I don't know what part of the world you're in as you do not say, so can only offer guidance based on my knowledge of UK employment law. As it stands I highly doubt this would be accepted by your employer, unless you're a genius in your field! However, I think what you're after is known as a Sabbatical
What is a sabbatical?
A sabbatical is a more formal system. A ‘sabbatical policy’ may exist within a company, whereby employees are able to take an agreed amount of time off. The usual job ‘perks’, such as being paid and your pension contributions, may be suspended for the duration of the sabbatical period. However, employees have the security of returning to their job. The period of time allowed depends on the company and may only be accessible to employees at a certain level in the organisation such as senior managers or full-time staff. This is the option for those who may be planning to return to the same job or field of work. It can be a useful way to take time out from your job to reassess where your career is heading and how you would like it to progress when you return.
Read more: http://www.careershifters.org/expert-advice/career-break-or-sabbatical-how-to-decide-what-is-right-for-you#ixzz3aVIjgvCJ
You should note that some employers may not have any such system in place, and even if they did... Whether or not it could be used to then work for another company is highly debatable.
In the UK most companies/employers have a claus in their employee contracts which denotes a
Conflict of Interest - Which basically means, you can't work for any other company who may be in the same line of business or a competitor, in your line of work. This is mainly so you don't / won't take customers/contacts etc etc. You may of course argue that "I would never do such a thing!" But that's hardly legally binding.
On the flip-side of this, you can but ask. If you're set for a change, then the most they can say is "No", at which point you may want to weigh up your options. It's always quite worrying leaving employment for something else, but you may have no choice but to just risk it. Your situation is very much a case of you wanting best of both worlds, which isn't always possible.

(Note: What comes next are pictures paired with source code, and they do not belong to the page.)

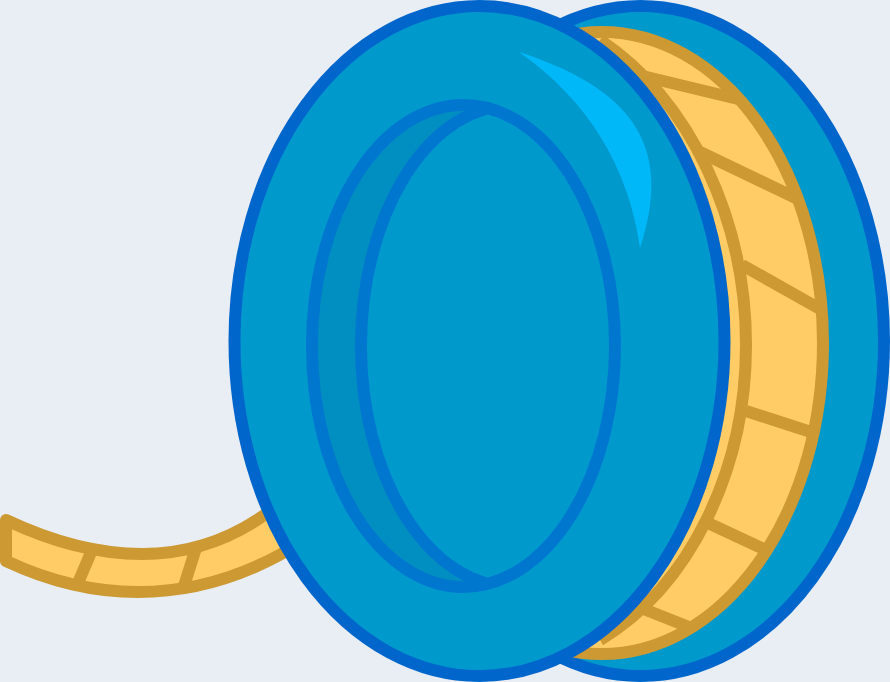
<!DOCTYPE html>
<html lang="en">
<head>
<meta charset="utf-8">
<title>Spool of string</title>
<style>
:root {
  --backdrop: #e8eef3;
  --disc: #0099cc;
  --disc-edge: #0066cc;
  --hole-edge: #0077cf;
  --hole-shade: #008fc0;
  --shine: #00b8f8;
  --string: #ffcc66;
  --string-edge: #cc9933;
}
html, body { margin: 0; overflow: hidden; background: var(--backdrop); }
svg { display: block; width: 890px; height: 682px; }
.disc { fill: var(--disc); stroke: var(--disc-edge); stroke-width: 12; }
.string { fill: var(--string); stroke: var(--string-edge); stroke-width: 12; stroke-linejoin: round; }
.string-line { fill: none; stroke: var(--string-edge); stroke-width: 12; }
.hole-shade { fill: var(--hole-shade); }
.hole-floor { fill: var(--disc); stroke: var(--hole-edge); stroke-width: 12; }
.hole-rim { fill: none; stroke: var(--hole-edge); stroke-width: 12; }
.shine { fill: var(--shine); }
</style>
</head>
<body>
<svg viewBox="0 0 890 682" role="img" aria-label="Blue spool wound with yellow string">
  <defs>
    <clipPath id="hole-area"><ellipse cx="463.5" cy="346" rx="151.5" ry="241"/></clipPath>
    <clipPath id="winding-area"><ellipse cx="602" cy="343" rx="221" ry="311"/></clipPath>
  </defs>

  <g id="tail">
    <path class="string" d="M6 520Q78 554 142 554Q212 554 270 511L300 543Q222 592 138 592Q72 592 6 561Z"/>
    <path class="string-line" d="M92 550L78 583M196 548L184 586"/>
  </g>

  <ellipse id="back-disc" class="disc" cx="640.5" cy="341" rx="243.5" ry="335"/>

  <g id="winding">
    <ellipse class="string" cx="602" cy="343" rx="221" ry="311"/>
    <g class="string-line" clip-path="url(#winding-area)">
      <path d="M600 40C690 100 746 220 746 345C746 470 690 586 600 640"/>
      <path d="M630 73L738 99M700 152L800 200M742 265L822 310M746 411L814 433M708 523L768 551M636 606L694 629"/>
    </g>
  </g>

  <ellipse id="front-disc" class="disc" cx="479.5" cy="341" rx="245" ry="335"/>

  <g id="hole">
    <g clip-path="url(#hole-area)">
      <ellipse class="hole-shade" cx="463.5" cy="346" rx="151.5" ry="241"/>
      <ellipse class="hole-floor" cx="512.5" cy="346" rx="151.5" ry="241"/>
    </g>
    <ellipse class="hole-rim" cx="463.5" cy="346" rx="151.5" ry="241"/>
  </g>

  <path id="shine" class="shine" d="M519 52C610 82 680 130 640 248C629 168 588 100 519 52Z"/>
</svg>
</body>
</html>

Food for thought: The grass may be greener on the other side, but it'll be just as hard to mow.